__Task item__
Given the listing below, write out exactly the lines starting with the line that has "270Q38 249 47" and going on through the line that has "232H343Q361 233 362", both kept.

__The data__
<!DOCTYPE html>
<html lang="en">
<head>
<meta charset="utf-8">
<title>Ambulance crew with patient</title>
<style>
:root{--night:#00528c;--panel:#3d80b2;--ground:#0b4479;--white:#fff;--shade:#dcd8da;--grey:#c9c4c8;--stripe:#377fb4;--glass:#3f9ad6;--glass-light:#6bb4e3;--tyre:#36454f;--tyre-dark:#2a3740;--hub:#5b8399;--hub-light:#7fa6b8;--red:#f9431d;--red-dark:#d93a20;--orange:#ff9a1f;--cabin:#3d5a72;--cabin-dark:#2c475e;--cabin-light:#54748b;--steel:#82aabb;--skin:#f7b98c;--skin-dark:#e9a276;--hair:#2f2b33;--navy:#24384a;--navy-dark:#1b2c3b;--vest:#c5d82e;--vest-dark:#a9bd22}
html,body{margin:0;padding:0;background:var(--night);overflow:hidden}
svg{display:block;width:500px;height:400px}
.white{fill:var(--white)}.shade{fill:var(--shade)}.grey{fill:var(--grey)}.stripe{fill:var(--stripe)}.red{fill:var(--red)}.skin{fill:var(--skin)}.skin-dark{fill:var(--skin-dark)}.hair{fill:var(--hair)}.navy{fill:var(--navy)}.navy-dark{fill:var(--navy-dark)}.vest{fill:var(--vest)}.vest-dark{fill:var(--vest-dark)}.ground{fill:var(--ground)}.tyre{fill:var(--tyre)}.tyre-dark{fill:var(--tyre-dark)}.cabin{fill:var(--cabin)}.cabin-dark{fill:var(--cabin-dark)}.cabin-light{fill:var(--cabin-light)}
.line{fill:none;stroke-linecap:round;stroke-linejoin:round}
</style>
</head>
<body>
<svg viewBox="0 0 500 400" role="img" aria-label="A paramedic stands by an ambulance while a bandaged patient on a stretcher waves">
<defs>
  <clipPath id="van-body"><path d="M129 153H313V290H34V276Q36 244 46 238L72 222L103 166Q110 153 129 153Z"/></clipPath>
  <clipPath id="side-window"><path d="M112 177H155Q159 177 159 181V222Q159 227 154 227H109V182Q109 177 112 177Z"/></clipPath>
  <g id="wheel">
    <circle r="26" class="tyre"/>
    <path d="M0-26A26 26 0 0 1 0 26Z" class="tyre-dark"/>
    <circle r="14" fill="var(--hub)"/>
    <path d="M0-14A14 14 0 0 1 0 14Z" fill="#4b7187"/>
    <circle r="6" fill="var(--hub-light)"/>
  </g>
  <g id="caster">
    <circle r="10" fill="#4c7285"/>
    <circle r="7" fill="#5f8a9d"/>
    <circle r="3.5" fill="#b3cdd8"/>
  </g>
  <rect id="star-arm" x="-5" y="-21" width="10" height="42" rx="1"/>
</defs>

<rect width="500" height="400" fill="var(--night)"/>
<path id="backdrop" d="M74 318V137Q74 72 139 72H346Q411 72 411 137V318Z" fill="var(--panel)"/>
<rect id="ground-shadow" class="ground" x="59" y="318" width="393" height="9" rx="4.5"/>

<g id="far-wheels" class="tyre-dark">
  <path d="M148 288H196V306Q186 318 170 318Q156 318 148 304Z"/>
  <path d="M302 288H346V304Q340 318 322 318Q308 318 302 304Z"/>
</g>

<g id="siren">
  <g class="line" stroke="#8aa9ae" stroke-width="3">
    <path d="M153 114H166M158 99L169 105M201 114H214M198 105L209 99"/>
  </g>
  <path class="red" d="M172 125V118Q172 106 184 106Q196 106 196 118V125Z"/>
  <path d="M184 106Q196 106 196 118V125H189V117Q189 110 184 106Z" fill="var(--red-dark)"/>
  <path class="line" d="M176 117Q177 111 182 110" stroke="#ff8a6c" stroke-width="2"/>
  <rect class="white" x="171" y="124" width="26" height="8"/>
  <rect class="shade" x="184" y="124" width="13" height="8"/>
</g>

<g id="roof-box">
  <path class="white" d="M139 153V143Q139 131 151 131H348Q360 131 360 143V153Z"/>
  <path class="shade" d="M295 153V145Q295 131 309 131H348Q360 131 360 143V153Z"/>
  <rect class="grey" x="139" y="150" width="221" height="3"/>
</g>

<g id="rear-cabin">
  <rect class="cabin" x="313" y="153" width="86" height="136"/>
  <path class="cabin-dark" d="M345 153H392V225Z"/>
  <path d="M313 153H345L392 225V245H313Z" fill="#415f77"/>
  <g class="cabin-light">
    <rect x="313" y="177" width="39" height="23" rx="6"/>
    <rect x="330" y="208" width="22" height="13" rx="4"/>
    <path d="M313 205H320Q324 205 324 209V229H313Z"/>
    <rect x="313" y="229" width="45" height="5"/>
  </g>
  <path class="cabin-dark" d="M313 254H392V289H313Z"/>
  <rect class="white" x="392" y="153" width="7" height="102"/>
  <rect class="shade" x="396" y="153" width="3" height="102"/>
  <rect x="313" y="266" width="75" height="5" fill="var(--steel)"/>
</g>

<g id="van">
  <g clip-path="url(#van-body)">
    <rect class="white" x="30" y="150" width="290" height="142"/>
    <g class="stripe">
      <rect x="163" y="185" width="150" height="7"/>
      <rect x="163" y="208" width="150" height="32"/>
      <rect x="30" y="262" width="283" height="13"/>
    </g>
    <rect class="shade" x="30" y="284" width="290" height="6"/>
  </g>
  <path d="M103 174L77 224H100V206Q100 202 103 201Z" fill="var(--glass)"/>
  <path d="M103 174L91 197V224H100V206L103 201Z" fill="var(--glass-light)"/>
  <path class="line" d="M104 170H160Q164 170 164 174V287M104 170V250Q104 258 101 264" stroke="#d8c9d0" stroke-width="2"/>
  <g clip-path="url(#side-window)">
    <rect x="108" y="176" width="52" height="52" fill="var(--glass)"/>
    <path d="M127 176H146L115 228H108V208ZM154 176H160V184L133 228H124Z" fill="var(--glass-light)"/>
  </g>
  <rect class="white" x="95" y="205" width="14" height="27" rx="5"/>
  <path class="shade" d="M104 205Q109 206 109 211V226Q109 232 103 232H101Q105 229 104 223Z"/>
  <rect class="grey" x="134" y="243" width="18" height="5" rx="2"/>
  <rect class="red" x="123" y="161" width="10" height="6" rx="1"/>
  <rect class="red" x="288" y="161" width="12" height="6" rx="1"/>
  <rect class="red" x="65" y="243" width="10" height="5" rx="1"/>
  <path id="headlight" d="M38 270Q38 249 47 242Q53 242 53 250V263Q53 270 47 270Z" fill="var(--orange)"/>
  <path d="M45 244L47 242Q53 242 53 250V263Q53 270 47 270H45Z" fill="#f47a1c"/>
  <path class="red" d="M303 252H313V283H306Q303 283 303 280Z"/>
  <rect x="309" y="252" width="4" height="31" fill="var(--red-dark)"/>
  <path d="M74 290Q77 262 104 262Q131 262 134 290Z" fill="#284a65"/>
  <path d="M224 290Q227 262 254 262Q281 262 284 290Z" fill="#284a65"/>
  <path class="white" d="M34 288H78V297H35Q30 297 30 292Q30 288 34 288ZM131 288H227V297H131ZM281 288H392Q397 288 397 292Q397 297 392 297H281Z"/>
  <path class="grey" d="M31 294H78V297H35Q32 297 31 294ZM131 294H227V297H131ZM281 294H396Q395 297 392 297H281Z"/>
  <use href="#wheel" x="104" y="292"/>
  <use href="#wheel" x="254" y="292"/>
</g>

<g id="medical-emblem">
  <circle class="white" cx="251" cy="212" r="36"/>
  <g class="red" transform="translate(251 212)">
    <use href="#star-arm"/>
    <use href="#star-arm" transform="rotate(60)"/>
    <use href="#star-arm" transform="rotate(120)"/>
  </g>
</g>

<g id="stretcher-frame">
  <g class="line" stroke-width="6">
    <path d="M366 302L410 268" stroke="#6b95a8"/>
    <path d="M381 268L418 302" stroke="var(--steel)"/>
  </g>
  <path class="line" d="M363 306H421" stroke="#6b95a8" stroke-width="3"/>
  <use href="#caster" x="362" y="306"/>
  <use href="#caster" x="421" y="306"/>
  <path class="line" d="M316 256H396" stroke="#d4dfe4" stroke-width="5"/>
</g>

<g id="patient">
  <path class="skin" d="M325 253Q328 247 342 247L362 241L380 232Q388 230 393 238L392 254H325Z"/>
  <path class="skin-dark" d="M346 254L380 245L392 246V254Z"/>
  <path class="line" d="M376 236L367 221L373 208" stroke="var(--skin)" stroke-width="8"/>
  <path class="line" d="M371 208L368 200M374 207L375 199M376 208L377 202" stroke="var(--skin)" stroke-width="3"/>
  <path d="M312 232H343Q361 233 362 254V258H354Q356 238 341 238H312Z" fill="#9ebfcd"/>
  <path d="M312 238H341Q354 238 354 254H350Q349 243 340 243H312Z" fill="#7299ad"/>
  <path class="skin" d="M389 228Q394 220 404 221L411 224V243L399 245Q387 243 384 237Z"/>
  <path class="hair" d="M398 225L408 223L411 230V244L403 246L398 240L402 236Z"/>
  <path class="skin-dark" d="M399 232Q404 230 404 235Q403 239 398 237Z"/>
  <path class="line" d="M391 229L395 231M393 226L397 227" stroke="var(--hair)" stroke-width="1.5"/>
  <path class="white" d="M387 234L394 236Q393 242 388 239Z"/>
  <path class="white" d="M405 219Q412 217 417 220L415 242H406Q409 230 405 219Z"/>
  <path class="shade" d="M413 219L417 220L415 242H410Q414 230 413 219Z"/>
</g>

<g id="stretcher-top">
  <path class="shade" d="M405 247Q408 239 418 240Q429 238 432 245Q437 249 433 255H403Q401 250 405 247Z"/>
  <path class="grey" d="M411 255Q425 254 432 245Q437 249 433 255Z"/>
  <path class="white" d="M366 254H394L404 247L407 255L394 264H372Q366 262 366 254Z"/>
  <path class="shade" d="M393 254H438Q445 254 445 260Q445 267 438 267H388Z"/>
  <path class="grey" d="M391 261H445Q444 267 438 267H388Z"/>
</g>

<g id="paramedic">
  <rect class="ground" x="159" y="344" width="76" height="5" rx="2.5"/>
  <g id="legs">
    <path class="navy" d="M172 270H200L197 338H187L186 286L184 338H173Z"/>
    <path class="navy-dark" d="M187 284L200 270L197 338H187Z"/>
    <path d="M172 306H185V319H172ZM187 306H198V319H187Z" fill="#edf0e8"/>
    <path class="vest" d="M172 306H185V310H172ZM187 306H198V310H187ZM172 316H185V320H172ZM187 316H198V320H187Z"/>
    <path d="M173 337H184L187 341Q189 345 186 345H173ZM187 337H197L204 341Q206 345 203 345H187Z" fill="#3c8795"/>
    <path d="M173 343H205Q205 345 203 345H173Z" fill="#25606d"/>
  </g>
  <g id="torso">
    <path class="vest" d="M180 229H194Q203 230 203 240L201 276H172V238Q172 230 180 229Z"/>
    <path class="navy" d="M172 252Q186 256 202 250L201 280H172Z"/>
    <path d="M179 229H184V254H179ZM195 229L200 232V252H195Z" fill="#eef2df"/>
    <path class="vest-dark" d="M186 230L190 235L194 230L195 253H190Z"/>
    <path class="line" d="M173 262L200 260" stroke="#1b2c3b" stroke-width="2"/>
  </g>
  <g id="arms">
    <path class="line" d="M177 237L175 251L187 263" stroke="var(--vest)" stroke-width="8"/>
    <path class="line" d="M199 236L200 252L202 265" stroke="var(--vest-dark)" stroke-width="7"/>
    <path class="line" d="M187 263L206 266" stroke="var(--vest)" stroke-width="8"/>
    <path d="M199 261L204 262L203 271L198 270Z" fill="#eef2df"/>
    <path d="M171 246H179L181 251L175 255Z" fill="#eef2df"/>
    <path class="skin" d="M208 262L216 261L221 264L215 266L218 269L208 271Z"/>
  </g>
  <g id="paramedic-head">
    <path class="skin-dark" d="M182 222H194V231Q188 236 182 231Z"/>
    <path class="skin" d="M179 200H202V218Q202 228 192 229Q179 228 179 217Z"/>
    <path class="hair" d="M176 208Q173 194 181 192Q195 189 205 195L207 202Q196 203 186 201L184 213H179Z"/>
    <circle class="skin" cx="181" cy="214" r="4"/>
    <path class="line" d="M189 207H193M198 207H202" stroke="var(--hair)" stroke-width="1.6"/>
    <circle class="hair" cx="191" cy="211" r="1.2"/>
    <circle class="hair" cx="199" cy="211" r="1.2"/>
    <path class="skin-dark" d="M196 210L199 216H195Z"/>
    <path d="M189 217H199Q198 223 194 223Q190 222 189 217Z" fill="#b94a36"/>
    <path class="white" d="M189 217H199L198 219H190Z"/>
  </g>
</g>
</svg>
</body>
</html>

__Worked solution__
  <path id="headlight" d="M38 270Q38 249 47 242Q53 242 53 250V263Q53 270 47 270Z" fill="var(--orange)"/>
  <path d="M45 244L47 242Q53 242 53 250V263Q53 270 47 270H45Z" fill="#f47a1c"/>
  <path class="red" d="M303 252H313V283H306Q303 283 303 280Z"/>
  <rect x="309" y="252" width="4" height="31" fill="var(--red-dark)"/>
  <path d="M74 290Q77 262 104 262Q131 262 134 290Z" fill="#284a65"/>
  <path d="M224 290Q227 262 254 262Q281 262 284 290Z" fill="#284a65"/>
  <path class="white" d="M34 288H78V297H35Q30 297 30 292Q30 288 34 288ZM131 288H227V297H131ZM281 288H392Q397 288 397 292Q397 297 392 297H281Z"/>
  <path class="grey" d="M31 294H78V297H35Q32 297 31 294ZM131 294H227V297H131ZM281 294H396Q395 297 392 297H281Z"/>
  <use href="#wheel" x="104" y="292"/>
  <use href="#wheel" x="254" y="292"/>
</g>

<g id="medical-emblem">
  <circle class="white" cx="251" cy="212" r="36"/>
  <g class="red" transform="translate(251 212)">
    <use href="#star-arm"/>
    <use href="#star-arm" transform="rotate(60)"/>
    <use href="#star-arm" transform="rotate(120)"/>
  </g>
</g>

<g id="stretcher-frame">
  <g class="line" stroke-width="6">
    <path d="M366 302L410 268" stroke="#6b95a8"/>
    <path d="M381 268L418 302" stroke="var(--steel)"/>
  </g>
  <path class="line" d="M363 306H421" stroke="#6b95a8" stroke-width="3"/>
  <use href="#caster" x="362" y="306"/>
  <use href="#caster" x="421" y="306"/>
  <path class="line" d="M316 256H396" stroke="#d4dfe4" stroke-width="5"/>
</g>

<g id="patient">
  <path class="skin" d="M325 253Q328 247 342 247L362 241L380 232Q388 230 393 238L392 254H325Z"/>
  <path class="skin-dark" d="M346 254L380 245L392 246V254Z"/>
  <path class="line" d="M376 236L367 221L373 208" stroke="var(--skin)" stroke-width="8"/>
  <path class="line" d="M371 208L368 200M374 207L375 199M376 208L377 202" stroke="var(--skin)" stroke-width="3"/>
  <path d="M312 232H343Q361 233 362 254V258H354Q356 238 341 238H312Z" fill="#9ebfcd"/>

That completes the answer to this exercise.